A gritty, bold, and much-anticipated sequel to The Hummingbird’s Daughter… Fiercely romantic and at times heart-breaking but also full of humor, Urrea’s latest novel blends fairy tale, Western adventure, folk tale, and historical drama. Fans of Hummingbird and readers new to Urrea’s work will surely enjoy this magnificent, epic novel.”– Library Journal
The Orchard is the story of a street-smart city girl who must adapt to a new life on an apple farm after she falls in love with Adrian Curtis, the golden boy of a prominent local family whose lives and orchards seem to be cursed. Married after only three months, young Theresa finds life with Adrian on the farm far more difficult and dangerous than she expected.

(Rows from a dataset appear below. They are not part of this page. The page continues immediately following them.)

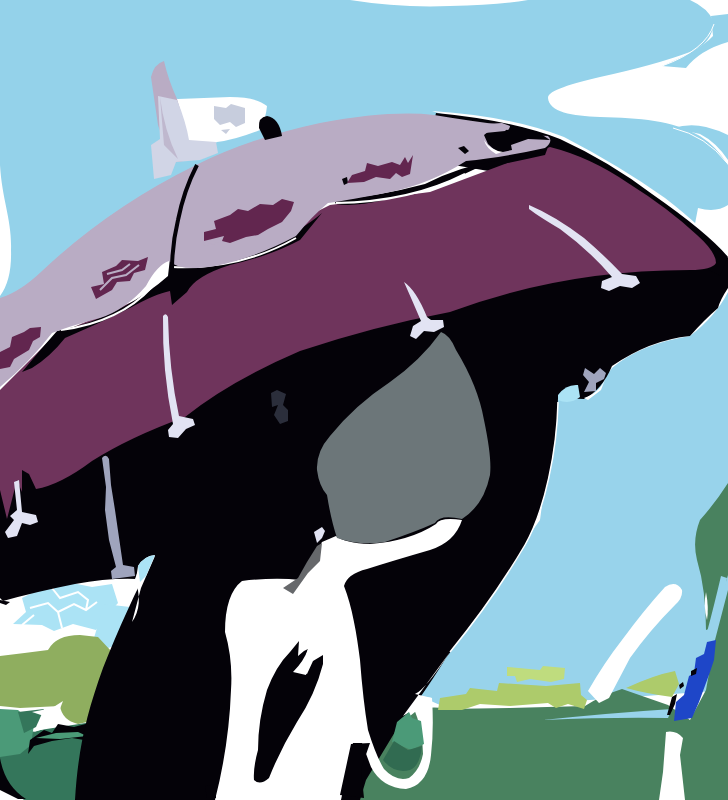
<!DOCTYPE html>
<html lang="en">
<head>
<meta charset="utf-8">
<title>Umbrella under a blue sky</title>
<style>
:root{--sky:#94d2ea;--sky-low:#98d3eb;--ice:#abe3f5;--white:#fff;--ink:#040208;--plum:#6f345c;--lilac:#b9acc4;--berry:#62264f;--mist:#d1d5e6;--pale:#e2e3f3;--steel:#9fa4bd;--grey:#6c7679;--green:#49825f;--pine:#34765b;--jade:#4b9a78;--olive:#8fae5f;--lime:#adcb6b;--bright:#bfdc7e;--blue:#1e46c8}
html,body{margin:0;height:100%;overflow:hidden;background:var(--white)}
svg{display:block;width:728px;height:800px}
.sky{fill:var(--sky)}.sky-low{fill:var(--sky-low)}.ice{fill:var(--ice)}.white{fill:var(--white)}.ink{fill:var(--ink)}.plum{fill:var(--plum)}.lilac{fill:var(--lilac)}.berry{fill:var(--berry)}.mist{fill:var(--mist)}.pale{fill:var(--pale)}.steel{fill:var(--steel)}.grey{fill:var(--grey)}.green{fill:var(--green)}.pine{fill:var(--pine)}.jade{fill:var(--jade)}.olive{fill:var(--olive)}.lime{fill:var(--lime)}.bright{fill:var(--bright)}.blue{fill:var(--blue)}
</style>
</head>
<body>
<svg viewBox="0 0 728 800" role="img" aria-label="Plum and lilac umbrella over a dark figure in a green landscape">
<rect class="white" width="728" height="800"/>

<g id="sky-and-clouds">
<path class="sky" d="M0 0H350Q400 8 450 6Q500 5 528 0H690Q708 8 714 22Q712 44 690 52Q655 65 600 77C572 84 548 90 548 98C549 112 572 116 600 117C640 118 672 120 700 136Q716 146 728 165V205Q716 213 698 208L690 250L560 160L430 140L200 230L0 320V296Q12 280 11 250C12 220 2 200 0 165Z"/>
<path class="sky" d="M662 66Q700 50 713 36L711 16L728 14V42Q700 50 686 68ZM673 128Q690 123 706 127Q718 130 728 135V160Q716 142 700 134Z"/>
<path d="M662 66Q706 50 714 24M673 128Q706 136 727 163" fill="none" stroke="#fff"/>
<path class="sky-low" d="M728 292Q716 316 690 336Q640 344 612 368L590 398L556 398L540 520L415 694L440 705L590 700L728 690Z"/>
</g>

<g id="right-landscape">
<path class="green" d="M415 712Q430 705 445 709L510 708L585 706Q600 696 622 689L668 705L690 720L706 690L715 640L728 590V800H340L380 740Z"/>
<path class="green" d="M728 483Q716 502 700 520Q692 540 697 560Q706 590 706 630L712 628L728 575Z"/>
<path class="white" d="M706 592Q709 608 707 620Q703 606 706 592Z"/>
<path class="sky-low" d="M543 720Q610 713 672 709L668 718Q610 717 543 720ZM707 632Q714 606 721 576L727 578Q722 610 716 630L704 644Z"/>
<path class="lime" d="M438 710L440 698L466 694L470 688L497 691L499 683L546 686L580 683L581 695L587 700L584 709L568 704L556 708L548 703L510 706L480 704L462 710ZM626 688Q654 675 675 671L679 684L672 697Q648 694 626 688Z"/>
<path class="bright" d="M507 667L540 670L543 666L565 668L564 679L551 682L530 679L517 682L515 676L507 676Z"/>
<path class="white" d="M588 691Q604 663 622 640Q644 610 665 587Q676 580 682 590Q683 598 675 605Q650 630 630 658L609 698L599 703ZM666 732Q676 730 683 738L680 755L685 800H659L663 772Z"/>
<path class="blue" d="M716 640L714 660L710 672L699 702L692 718L674 721L676 702L684 695L689 676L694 673L696 658L704 654L707 642Z"/>
<path class="ink" d="M667 715L672 697L677 694L675 704L670 715ZM679 685l4-3 1 4-4 3ZM691 671l6-3-1 6-5 2Z"/>
</g>

<g id="left-landscape">
<path class="ice" d="M13 624L26 612L22 598L38 590L53 587L72 583L92 587L112 584L118 603L108 614L96 630L73 624L54 631L42 625Z"/>
<path d="M30 608L48 603L58 612L74 604L86 610L97 602M52 588L60 598L78 592L88 600L86 610M58 612L62 628M22 625L34 615" fill="none" stroke="#fff" stroke-width="2"/>
<path class="ice" d="M104 604L130 607L132 622L116 645L98 652L94 638Z"/>
<path class="olive" d="M0 656Q25 653 48 650Q56 635 80 635L98 637L112 652L96 720L78 724Q62 720 60 706L20 708L0 706Z"/>
<path class="pine" d="M0 740L40 730L92 722L82 800H24Q2 786 0 762Z"/>
<path class="jade" d="M0 709L18 710L34 724L31 745L20 754L0 757Z"/>
<path class="pine" d="M18 712L44 709L36 727L24 733Z"/>
<path class="white" d="M32 712L52 708L63 701L56 719L44 729L34 732L44 716Z"/>
<path class="ink" d="M30 740L44 730L52 733L58 724L74 727L93 722L90 741L72 738L52 741L34 746L28 754ZM0 758Q5 786 26 799H18L0 790Z"/>
<path class="jade" d="M36 738L56 733L78 732L87 736L60 739Z"/>
</g>

<g id="dark-figure">
<path class="ink" d="M0 480L30 430L300 320L600 230L728 258V288Q720 300 718 308Q704 320 690 336Q650 340 612 366Q602 390 584 399L558 398C557 450 545 510 525 545C500 590 470 625 446 658Q420 700 401 722L366 780L360 800H75C78 750 86 715 103 668C118 630 136 590 155 555Q144 556 138 566L136 579Q108 578 75 584Q35 592 3 601L0 598Z"/>
<path class="white" d="M135 579Q144 605 132 622L141 588L155 556Q141 560 135 579Z"/>
<path class="ice" d="M138 566Q144 556 155 555L146 576L140 582Z"/>
<path class="ink" d="M0 600L10 602L6 605L0 603Z"/>
<path d="M558 402C557 450 545 510 525 545Q494 598 450 652" fill="none" stroke="#fff" stroke-width="1.5"/>
<path class="white" d="M450 652Q425 690 415 694L432 698V712Q420 705 403 716ZM584 398Q600 393 606 377L601 390L588 400Z"/>
<path class="ice" d="M558 395Q566 384 578 385L580 397Q570 405 558 400Z"/>
<path class="steel" d="M585 368L594 374L600 368L606 373L604 379L596 383V391L584 392L589 382L583 375Z"/>
</g>

<g id="pale-dress">
<path class="white" d="M242 581Q275 577 300 580L322 542L336 536Q345 543 370 544Q410 541 436 524Q440 517 462 520Q455 542 430 550Q392 561 367 569Q347 574 344 586C352 606 357 635 360 660Q363 700 368 730Q376 756 384 769Q396 782 409 778Q420 770 423 754Q423 730 413 706L420 696L432 698Q434 730 431 755Q428 785 406 789Q382 788 371 767L362 743H353L341 800H215Q229 745 231 690Q233 660 225 632Q225 594 242 581Z"/>
<path class="grey" d="M441 332Q450 335 456 350Q478 386 484 420Q492 458 490 475Q484 505 462 519Q440 514 435 523Q415 532 385 542Q360 546 337 538Q331 520 327 495Q319 486 317 470Q316 452 330 436Q355 405 390 382Q421 360 441 332Z"/>
<path d="M283 588L298 578L307 562L317 546L322 543L320 561L308 573L293 594Z" fill="#66686b"/>
<path class="pale" d="M314 532L322 527L325 531L322 538L317 543Z"/>
<path class="ink" d="M299 641L298 656L304 651L308 649L301 672L307 674L313 661L323 655V664Q315 695 297 722Q280 750 269 778Q260 786 254 780Q253 768 258 750Q258 720 267 690Q276 666 290 652ZM351 744L370 743L361 769L364 798L340 795ZM205 786L216 784V798H207Z"/>
<path class="white" d="M293 672Q304 661 308 649L312 650L306 675Z"/>
<path class="jade" d="M397 722L409 712L412 718L421 721L424 744L411 750L392 742Z"/>
<path d="M383 760L394 741L408 750L422 746Q420 766 410 770Q394 774 383 760Z" fill="#316b51"/>
<path d="M271 393L277 390L286 394L283 405L288 410V421L280 424L274 415L278 405L272 407Z" fill="#2b2e3b"/>
</g>

<g id="umbrella">
<path class="white" d="M432 111Q510 116 564 137Q620 166 665 198Q705 229 724 253L715 252Q660 195 560 150Z"/>
<path class="ink" d="M436 113Q510 120 560 139Q610 162 652 194Q708 233 728 257L720 276L540 180L425 160Z"/>
<path class="plum" d="M0 390L55 335L160 290L330 205L430 192L550 147Q590 157 628 183Q668 208 697 235Q716 252 716 263Q712 270 690 270Q640 270 595 276Q520 286 450 312Q375 326 300 351Q230 381 185 417Q130 437 92 461Q60 485 36 489L29 474L22 470L22 492L17 480L7 519L0 490Z"/>
<path class="ink" d="M22 372Q40 350 57 331Q90 325 125 306Q150 292 168 276L170 258Q210 268 260 250Q300 232 322 213L300 240Q270 256 230 265Q195 276 187 292L172 305L170 291Q155 294 130 308Q98 324 65 338Q50 357 32 368ZM334 200Q380 196 425 184Q460 166 500 160L548 147L545 155Q510 163 475 169Q430 192 384 200Q354 207 336 204Z"/>
<path d="M172 267Q240 270 296 238M61 330Q120 322 152 287M336 203Q410 202 465 174" fill="none" stroke="#fff" stroke-width="2"/>
<path class="lilac" d="M0 298Q20 292 42 271Q110 207 196 165Q250 138 320 123Q390 110 434 115Q470 121 510 126L508 134L548 136Q554 141 545 148Q500 158 466 161Q430 184 390 192Q350 200 328 203Q312 216 296 236Q255 258 215 266Q180 272 169 261Q157 265 146 286Q125 310 100 318Q70 326 52 333Q30 362 0 387Z"/>
<path d="M197 165Q184 190 178 220Q172 245 172 270" fill="none" stroke="#040208" stroke-width="4"/>
<path class="ink" d="M484 135L493 128L508 130L512 126Q536 129 550 140L528 139L511 145L512 150L498 153L488 144ZM458 148L464 146L469 151L465 154ZM342 179L347 177L348 183L344 185Z"/>
<path class="white" d="M484 140Q490 150 503 152L496 154Q486 148 484 140Z"/>
<path class="lilac" d="M486 124l16-1 8 3-5 5-20 2Z"/>
</g>

<g id="umbrella-markings" class="berry">
<path d="M204 232L216 229L214 221L230 215L238 209L248 211L260 204L273 205L282 199L294 202L291 211L282 222L268 229L258 235L246 237L230 243L222 241L224 236L204 241Z"/>
<path d="M347 183L352 175L365 171L367 163L378 166L392 162L400 165L405 157L408 163L413 155L410 174L402 177L396 173L390 179L376 177L364 182Z"/>
<path d="M0 352L10 347L12 337L24 332L30 328L41 327L40 337L33 341L29 350L14 359L10 367L0 369Z"/>
<path d="M91 287L104 284L102 272L116 266L122 260L138 261L148 257L145 270L134 273L130 281L117 282L112 290L96 299Z"/>
<path d="M100 290L112 278L126 275L139 265M107 274L122 270L130 264M204 245L219 243" fill="none" stroke="#b9acc4" stroke-width="2"/>
</g>

<g id="umbrella-tip">
<path class="white" d="M158 96L178 99L230 97Q256 97 267 106Q266 118 260 130Q235 140 217 142L196 152Z"/>
<path d="M214 106L226 108L231 104L245 108V123L236 127L230 122L220 125L214 119ZM221 130L230 129L226 134Z" fill="#c7cddd"/>
<path class="lilac" d="M151 77Q154 64 164 61Q168 79 177 99Q187 130 190 160L171 163L158 125Z"/>
<path class="mist" d="M158 96L177 100Q186 122 189 140L216 142L218 153L200 160L176 162L171 175L154 179L151 145L160 139Z"/>
<path d="M160 97Q164 130 178 159L164 145Z" fill="#bfb8ce"/>
<path class="ink" d="M259 128Q258 117 267 116Q279 118 282 136L265 140Z"/>
</g>

<g id="umbrella-ribs" class="pale">
<path d="M529 205Q555 216 584 238Q605 256 622 274L636 276L640 283L632 288L620 286L609 291L601 288L602 281L612 277Q590 251 560 229Q538 216 529 209Z"/>
<path d="M404 282Q416 290 427 317L431 320L443 320L444 327L434 332L424 331L416 339L410 336L413 326L421 321Q412 300 404 282Z"/>
<path d="M163 316Q166 312 168 317Q169 370 179 416L193 419L195 425L186 429L178 438L169 437L168 430L173 424Q162 370 163 316Z"/>
<path d="M14 482L19 480L22 512L36 515L38 522L30 525L22 523L17 536L8 538L5 532L14 520L10 516L17 510Z"/>
<path class="steel" d="M102 458Q106 453 109 459L111 485L115 510L123 565L134 567L135 576L112 579L111 571L116 567L109 540L105 510L106 487Z"/>
</g>
</svg>
</body>
</html>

Benzonia, Michigan, 1894: a sleepy Congregationalist community, dedicated to the education of hardworking and virtuous young people of both sexes and all races. Anna Spencer Thacker is the daughter of missionaries, a faithful wife, and mother of five, pious to a fault. She is suddenly stricken with a mysterious ailment that soon proves fatal. Was it truly an unfortunate illness? Or was it murder—or suicide?
When Alice’s Aunt Polly passes away, she takes with her the secret to her world-famous pie-crust recipe. Or does she? In her will, Polly leaves the recipe to her extraordinarily surly cat Lardo . . . and then leaves Lardo in the care of Alice. Suddenly Alice is thrust into the center of a piestorm, with everyone in town trying to be the next pie-contest winner. (Ages 9 to 12)
Award-winning novelist Martha Southgate (who, in the words of Julia Glass, can write fat and hot, then lush and tender, then just plain truthful and burning with heart ) now tells the story of a family pushed to its limits by addiction over the course of two generations.
“We were exposed to these phenomena in order that we might learn something, but of course the lessons we learn are not always those we are taught . . .”
So begins Matthew Garth’s story of the fall of 1962, when the shooting of a young woman on Thanksgiving Day sets off a chain of unsettling events in Willow Falls, Minnesota.
“A…spot on sequel to her bestselling debut, Whistling in the Dark. Kagen does a remarkable job of balancing the goofiness of an eleven-year-old with the sinister plot points, creating a suspenseful yarn that still retains an air of genuine innocence. Readers who enjoyed the first story are in for a treat.”
This first novel for young readers by the acclaimed author of “A Family Daughter” follows a 14-year-old American girl whose life unexpectedly transforms when she moves to London in 1952 and gets swept up in a race to save the world from nuclear war. Illustrations. (Ages 10 to 14)